** Record excerpts follows **

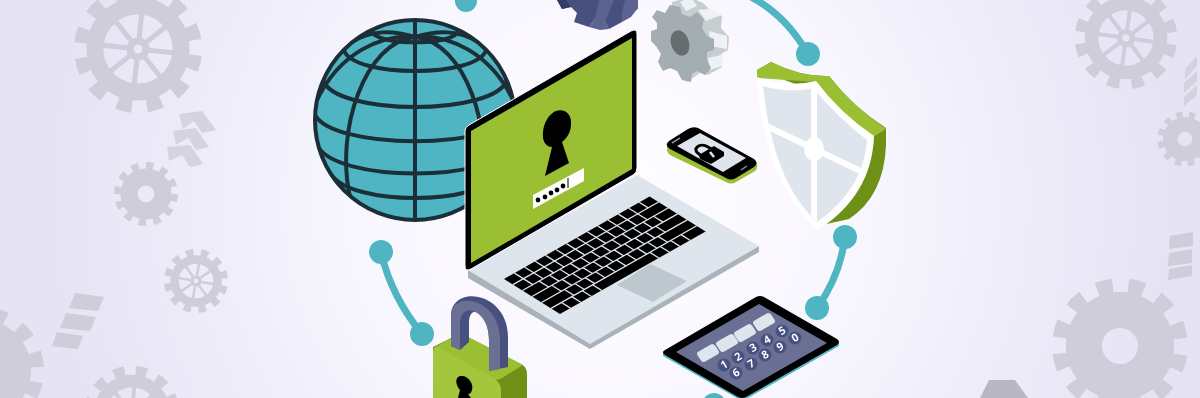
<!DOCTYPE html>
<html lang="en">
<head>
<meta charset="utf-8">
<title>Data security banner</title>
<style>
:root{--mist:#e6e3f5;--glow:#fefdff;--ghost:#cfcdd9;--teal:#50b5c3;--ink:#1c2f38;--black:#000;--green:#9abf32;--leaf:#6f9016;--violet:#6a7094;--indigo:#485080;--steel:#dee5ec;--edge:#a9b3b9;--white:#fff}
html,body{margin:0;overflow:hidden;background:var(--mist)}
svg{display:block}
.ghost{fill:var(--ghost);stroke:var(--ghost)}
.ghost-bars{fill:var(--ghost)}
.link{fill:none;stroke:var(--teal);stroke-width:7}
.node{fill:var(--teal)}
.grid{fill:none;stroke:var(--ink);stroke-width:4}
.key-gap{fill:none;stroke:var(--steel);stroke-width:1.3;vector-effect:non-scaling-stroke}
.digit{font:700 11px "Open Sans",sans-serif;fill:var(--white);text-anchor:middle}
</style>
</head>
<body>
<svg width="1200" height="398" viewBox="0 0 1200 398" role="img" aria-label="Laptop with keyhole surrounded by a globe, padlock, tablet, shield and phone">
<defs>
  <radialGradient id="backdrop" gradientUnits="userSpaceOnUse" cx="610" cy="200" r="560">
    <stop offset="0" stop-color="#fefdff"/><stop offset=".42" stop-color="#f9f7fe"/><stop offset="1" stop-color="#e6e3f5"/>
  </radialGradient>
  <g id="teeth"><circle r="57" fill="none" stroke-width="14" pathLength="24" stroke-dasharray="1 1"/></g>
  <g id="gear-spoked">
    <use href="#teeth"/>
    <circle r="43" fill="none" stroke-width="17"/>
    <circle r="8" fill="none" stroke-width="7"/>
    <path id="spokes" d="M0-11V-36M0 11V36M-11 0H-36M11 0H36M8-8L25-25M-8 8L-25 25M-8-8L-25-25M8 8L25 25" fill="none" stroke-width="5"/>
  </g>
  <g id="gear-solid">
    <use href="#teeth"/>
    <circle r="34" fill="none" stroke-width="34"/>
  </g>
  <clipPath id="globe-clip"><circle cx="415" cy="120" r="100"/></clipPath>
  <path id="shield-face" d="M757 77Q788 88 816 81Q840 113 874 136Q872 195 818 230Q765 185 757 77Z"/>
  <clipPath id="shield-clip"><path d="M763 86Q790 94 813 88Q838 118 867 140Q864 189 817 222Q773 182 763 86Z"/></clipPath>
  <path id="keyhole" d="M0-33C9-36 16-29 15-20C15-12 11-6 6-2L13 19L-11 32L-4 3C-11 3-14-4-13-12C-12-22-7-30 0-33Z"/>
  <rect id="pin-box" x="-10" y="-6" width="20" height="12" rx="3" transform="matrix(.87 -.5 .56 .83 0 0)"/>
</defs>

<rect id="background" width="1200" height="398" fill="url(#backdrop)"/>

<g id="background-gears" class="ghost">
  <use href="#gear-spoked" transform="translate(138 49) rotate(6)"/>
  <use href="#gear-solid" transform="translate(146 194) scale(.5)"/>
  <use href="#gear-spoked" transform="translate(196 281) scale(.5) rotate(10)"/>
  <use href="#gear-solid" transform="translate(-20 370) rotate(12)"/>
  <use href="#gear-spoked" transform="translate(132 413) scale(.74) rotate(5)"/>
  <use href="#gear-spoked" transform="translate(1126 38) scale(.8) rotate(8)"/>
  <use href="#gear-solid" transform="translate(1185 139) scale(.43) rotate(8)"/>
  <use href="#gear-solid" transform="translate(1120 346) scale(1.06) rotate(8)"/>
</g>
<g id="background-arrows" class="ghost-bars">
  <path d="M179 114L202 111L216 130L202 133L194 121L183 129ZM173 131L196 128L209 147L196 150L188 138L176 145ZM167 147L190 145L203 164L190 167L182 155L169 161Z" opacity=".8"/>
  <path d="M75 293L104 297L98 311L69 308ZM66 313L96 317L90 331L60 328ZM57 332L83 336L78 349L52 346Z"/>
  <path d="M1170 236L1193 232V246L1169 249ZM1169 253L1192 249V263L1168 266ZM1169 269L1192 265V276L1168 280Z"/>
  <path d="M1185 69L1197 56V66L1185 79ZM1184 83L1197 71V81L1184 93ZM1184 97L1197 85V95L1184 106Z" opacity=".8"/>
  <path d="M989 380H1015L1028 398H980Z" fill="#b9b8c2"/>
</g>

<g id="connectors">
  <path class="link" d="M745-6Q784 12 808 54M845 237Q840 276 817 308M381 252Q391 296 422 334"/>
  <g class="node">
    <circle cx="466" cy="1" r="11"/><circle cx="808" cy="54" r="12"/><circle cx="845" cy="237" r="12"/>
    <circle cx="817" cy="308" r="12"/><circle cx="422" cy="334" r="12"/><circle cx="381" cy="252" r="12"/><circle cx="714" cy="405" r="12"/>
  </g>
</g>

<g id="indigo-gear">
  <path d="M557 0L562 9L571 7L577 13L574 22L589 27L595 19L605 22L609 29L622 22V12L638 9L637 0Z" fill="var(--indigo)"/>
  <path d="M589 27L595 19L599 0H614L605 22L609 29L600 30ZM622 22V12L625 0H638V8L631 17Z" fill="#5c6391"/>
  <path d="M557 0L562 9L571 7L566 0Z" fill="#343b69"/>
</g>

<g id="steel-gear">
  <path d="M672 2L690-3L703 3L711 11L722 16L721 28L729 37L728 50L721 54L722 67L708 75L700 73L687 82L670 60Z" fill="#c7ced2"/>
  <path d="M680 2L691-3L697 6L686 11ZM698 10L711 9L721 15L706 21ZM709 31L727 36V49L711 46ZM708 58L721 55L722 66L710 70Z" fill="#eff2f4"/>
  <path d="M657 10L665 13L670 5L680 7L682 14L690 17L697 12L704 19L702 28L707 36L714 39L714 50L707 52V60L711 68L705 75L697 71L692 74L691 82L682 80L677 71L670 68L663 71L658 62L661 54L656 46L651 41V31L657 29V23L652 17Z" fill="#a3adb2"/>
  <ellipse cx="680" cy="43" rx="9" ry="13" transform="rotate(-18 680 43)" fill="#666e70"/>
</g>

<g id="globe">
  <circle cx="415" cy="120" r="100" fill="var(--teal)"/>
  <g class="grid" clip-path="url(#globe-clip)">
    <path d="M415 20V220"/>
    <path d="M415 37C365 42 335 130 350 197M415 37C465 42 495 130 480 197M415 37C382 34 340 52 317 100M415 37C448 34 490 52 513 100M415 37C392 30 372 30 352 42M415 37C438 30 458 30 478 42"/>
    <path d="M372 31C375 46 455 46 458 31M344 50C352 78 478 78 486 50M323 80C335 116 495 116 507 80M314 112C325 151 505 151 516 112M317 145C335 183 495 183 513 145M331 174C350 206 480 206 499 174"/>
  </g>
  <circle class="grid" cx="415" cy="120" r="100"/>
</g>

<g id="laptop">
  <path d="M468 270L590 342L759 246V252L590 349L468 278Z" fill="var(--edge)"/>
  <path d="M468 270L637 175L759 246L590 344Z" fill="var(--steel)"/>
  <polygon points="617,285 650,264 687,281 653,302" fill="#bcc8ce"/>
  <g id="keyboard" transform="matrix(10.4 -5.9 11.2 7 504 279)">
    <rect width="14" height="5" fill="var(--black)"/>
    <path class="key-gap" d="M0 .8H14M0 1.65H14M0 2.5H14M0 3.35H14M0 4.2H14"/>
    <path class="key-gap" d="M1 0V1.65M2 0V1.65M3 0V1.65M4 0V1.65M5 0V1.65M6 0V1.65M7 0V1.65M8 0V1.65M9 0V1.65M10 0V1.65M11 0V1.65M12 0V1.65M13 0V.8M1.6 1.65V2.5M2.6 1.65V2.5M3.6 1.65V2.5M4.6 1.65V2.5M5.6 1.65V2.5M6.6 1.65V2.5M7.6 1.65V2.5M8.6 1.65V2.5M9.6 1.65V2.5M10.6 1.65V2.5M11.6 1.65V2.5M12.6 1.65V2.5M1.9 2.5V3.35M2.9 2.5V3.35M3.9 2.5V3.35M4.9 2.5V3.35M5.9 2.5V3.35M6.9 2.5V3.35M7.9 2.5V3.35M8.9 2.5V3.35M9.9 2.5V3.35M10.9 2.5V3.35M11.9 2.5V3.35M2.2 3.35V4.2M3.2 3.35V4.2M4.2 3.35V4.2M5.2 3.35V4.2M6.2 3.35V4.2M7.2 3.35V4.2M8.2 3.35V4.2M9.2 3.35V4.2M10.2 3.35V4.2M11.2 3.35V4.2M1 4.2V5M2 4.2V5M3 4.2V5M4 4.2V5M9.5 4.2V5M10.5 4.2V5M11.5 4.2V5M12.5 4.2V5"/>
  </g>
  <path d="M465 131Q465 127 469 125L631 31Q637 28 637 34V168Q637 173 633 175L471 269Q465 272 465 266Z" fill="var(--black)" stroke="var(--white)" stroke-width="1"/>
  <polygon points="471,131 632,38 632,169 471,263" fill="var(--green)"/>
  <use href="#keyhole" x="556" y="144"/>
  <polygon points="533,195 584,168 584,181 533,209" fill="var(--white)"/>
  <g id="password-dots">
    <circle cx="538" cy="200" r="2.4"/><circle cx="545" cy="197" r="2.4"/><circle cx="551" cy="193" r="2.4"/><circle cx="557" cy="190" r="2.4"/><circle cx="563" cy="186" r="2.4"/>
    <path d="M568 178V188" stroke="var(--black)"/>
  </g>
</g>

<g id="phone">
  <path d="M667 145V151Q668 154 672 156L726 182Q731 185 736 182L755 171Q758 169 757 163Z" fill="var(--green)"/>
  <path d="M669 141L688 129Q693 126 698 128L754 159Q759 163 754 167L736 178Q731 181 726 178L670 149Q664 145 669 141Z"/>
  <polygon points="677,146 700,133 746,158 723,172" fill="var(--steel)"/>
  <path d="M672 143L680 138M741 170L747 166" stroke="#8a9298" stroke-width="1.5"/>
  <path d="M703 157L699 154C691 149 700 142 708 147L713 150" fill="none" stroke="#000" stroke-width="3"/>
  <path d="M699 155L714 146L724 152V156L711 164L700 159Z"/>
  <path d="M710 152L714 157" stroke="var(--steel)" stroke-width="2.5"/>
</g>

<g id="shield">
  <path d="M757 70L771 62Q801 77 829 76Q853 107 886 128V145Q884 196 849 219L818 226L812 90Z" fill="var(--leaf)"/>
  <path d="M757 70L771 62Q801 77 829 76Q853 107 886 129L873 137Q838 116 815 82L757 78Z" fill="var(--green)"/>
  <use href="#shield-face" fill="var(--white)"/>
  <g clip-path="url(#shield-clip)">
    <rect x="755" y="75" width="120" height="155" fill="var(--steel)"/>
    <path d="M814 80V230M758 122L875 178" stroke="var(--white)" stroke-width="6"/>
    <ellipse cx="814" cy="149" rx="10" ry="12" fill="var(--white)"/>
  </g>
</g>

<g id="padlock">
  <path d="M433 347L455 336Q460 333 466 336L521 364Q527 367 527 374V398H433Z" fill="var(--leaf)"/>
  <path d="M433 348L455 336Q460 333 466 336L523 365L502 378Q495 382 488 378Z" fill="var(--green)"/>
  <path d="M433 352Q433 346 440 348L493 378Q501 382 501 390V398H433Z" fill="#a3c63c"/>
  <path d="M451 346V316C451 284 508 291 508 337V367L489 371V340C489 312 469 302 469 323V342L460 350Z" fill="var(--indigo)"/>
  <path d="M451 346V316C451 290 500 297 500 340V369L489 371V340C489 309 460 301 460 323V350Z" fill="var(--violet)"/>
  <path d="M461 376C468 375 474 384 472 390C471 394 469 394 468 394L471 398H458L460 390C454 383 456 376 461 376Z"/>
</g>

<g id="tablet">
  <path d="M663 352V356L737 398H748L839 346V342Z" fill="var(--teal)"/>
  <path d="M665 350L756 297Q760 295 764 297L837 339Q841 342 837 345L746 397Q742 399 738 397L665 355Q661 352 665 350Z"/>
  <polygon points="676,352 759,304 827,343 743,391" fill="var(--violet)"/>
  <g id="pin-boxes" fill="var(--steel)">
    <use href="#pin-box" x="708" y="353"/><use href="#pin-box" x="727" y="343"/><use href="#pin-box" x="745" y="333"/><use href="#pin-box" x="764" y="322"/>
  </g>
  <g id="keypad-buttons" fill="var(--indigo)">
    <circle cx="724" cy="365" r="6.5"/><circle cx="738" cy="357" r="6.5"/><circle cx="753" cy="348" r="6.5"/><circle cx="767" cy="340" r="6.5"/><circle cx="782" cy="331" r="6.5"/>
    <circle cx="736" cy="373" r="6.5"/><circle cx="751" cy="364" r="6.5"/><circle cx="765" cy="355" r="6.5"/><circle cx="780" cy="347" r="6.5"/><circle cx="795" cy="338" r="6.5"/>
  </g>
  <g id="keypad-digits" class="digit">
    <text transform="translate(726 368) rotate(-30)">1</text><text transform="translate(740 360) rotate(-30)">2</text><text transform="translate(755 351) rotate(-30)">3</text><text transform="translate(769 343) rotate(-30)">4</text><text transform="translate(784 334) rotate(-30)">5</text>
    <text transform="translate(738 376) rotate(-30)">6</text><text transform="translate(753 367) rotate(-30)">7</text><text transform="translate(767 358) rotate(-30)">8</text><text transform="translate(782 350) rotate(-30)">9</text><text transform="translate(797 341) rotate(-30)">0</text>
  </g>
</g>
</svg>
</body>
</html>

** End of Record excerpts **

From the entries above, return exactly the line containing "0V1.65M2 0V1.65M3 0V1.65M4", the line containing "143L680 138M741 170L747", and all lines between, and nothing else.

    <path class="key-gap" d="M1 0V1.65M2 0V1.65M3 0V1.65M4 0V1.65M5 0V1.65M6 0V1.65M7 0V1.65M8 0V1.65M9 0V1.65M10 0V1.65M11 0V1.65M12 0V1.65M13 0V.8M1.6 1.65V2.5M2.6 1.65V2.5M3.6 1.65V2.5M4.6 1.65V2.5M5.6 1.65V2.5M6.6 1.65V2.5M7.6 1.65V2.5M8.6 1.65V2.5M9.6 1.65V2.5M10.6 1.65V2.5M11.6 1.65V2.5M12.6 1.65V2.5M1.9 2.5V3.35M2.9 2.5V3.35M3.9 2.5V3.35M4.9 2.5V3.35M5.9 2.5V3.35M6.9 2.5V3.35M7.9 2.5V3.35M8.9 2.5V3.35M9.9 2.5V3.35M10.9 2.5V3.35M11.9 2.5V3.35M2.2 3.35V4.2M3.2 3.35V4.2M4.2 3.35V4.2M5.2 3.35V4.2M6.2 3.35V4.2M7.2 3.35V4.2M8.2 3.35V4.2M9.2 3.35V4.2M10.2 3.35V4.2M11.2 3.35V4.2M1 4.2V5M2 4.2V5M3 4.2V5M4 4.2V5M9.5 4.2V5M10.5 4.2V5M11.5 4.2V5M12.5 4.2V5"/>
  </g>
  <path d="M465 131Q465 127 469 125L631 31Q637 28 637 34V168Q637 173 633 175L471 269Q465 272 465 266Z" fill="var(--black)" stroke="var(--white)" stroke-width="1"/>
  <polygon points="471,131 632,38 632,169 471,263" fill="var(--green)"/>
  <use href="#keyhole" x="556" y="144"/>
  <polygon points="533,195 584,168 584,181 533,209" fill="var(--white)"/>
  <g id="password-dots">
    <circle cx="538" cy="200" r="2.4"/><circle cx="545" cy="197" r="2.4"/><circle cx="551" cy="193" r="2.4"/><circle cx="557" cy="190" r="2.4"/><circle cx="563" cy="186" r="2.4"/>
    <path d="M568 178V188" stroke="var(--black)"/>
  </g>
</g>

<g id="phone">
  <path d="M667 145V151Q668 154 672 156L726 182Q731 185 736 182L755 171Q758 169 757 163Z" fill="var(--green)"/>
  <path d="M669 141L688 129Q693 126 698 128L754 159Q759 163 754 167L736 178Q731 181 726 178L670 149Q664 145 669 141Z"/>
  <polygon points="677,146 700,133 746,158 723,172" fill="var(--steel)"/>
  <path d="M672 143L680 138M741 170L747 166" stroke="#8a9298" stroke-width="1.5"/>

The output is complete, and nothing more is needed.